Your instructions = Collect every line below that contains the word "hidden".

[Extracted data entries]
■ ■ ■ ■ ■

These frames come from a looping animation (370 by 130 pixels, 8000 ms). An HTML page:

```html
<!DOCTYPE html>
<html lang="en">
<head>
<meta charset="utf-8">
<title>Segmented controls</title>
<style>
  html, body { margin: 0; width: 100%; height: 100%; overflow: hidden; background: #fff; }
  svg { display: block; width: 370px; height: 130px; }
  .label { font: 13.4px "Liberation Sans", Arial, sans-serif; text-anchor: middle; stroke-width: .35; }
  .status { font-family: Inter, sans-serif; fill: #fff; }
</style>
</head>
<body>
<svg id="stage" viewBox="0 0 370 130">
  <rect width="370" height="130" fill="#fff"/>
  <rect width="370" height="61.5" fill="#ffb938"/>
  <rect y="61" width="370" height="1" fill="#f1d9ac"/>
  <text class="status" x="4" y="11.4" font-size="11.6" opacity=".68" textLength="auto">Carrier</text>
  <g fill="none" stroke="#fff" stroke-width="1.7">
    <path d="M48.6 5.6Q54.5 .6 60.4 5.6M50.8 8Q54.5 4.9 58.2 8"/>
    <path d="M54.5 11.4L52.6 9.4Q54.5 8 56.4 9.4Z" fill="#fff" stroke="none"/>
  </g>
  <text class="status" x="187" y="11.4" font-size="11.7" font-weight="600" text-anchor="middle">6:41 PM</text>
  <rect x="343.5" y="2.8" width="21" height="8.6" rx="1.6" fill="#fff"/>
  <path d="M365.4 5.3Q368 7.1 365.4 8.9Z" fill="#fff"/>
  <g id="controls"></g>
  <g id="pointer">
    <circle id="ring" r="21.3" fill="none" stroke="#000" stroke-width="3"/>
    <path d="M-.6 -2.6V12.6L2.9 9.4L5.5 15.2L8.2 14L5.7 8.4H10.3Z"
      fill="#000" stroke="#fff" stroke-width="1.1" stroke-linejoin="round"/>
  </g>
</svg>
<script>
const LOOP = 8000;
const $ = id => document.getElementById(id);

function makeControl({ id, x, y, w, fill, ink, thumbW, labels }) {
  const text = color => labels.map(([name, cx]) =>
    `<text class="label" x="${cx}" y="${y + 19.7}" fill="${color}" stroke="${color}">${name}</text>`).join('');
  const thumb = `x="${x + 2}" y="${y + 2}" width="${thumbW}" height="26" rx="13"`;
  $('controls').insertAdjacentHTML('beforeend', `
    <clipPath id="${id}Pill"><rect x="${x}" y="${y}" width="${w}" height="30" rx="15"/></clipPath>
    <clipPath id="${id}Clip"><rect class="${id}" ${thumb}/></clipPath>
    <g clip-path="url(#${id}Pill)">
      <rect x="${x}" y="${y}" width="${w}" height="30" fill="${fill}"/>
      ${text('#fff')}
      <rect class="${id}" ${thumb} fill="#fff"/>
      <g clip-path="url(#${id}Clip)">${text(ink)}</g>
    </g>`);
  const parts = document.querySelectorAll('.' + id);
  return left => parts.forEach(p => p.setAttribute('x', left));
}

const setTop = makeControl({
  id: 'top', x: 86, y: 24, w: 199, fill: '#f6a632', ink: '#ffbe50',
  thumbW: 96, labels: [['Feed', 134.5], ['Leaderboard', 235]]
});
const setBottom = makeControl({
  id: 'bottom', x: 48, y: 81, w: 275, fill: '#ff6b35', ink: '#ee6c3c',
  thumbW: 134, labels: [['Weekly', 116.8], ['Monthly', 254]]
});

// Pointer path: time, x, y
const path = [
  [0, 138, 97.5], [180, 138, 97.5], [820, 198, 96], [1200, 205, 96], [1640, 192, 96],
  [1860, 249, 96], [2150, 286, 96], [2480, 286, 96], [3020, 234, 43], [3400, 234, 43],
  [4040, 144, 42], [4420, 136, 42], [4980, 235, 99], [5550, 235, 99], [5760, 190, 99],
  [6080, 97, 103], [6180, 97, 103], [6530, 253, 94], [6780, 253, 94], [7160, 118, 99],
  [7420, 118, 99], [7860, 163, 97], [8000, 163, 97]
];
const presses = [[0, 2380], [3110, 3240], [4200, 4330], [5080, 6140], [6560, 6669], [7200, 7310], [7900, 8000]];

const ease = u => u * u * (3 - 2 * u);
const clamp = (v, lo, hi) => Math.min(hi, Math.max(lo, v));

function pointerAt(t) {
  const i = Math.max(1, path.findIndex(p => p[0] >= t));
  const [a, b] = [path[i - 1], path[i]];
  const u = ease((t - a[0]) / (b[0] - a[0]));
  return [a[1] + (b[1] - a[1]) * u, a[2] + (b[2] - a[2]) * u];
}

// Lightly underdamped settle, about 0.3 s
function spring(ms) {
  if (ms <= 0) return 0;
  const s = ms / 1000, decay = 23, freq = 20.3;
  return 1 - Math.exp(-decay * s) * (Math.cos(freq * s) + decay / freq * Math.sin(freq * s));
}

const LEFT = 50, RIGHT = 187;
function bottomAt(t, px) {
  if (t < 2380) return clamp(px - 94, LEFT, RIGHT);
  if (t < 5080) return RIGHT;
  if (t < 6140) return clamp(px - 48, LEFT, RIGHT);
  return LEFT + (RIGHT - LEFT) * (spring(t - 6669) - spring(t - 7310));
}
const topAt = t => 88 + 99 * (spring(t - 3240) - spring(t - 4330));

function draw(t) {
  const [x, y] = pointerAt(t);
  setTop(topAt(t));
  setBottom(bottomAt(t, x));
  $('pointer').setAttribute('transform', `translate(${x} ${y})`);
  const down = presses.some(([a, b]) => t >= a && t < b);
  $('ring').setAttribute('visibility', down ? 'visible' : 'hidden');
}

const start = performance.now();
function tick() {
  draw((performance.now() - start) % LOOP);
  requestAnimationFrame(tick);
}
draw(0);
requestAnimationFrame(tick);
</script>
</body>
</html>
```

■ ■ ■ ■ ■

Result of the exercise =
  html, body { margin: 0; width: 100%; height: 100%; overflow: hidden; background: #fff; }
  $('ring').setAttribute('visibility', down ? 'visible' : 'hidden');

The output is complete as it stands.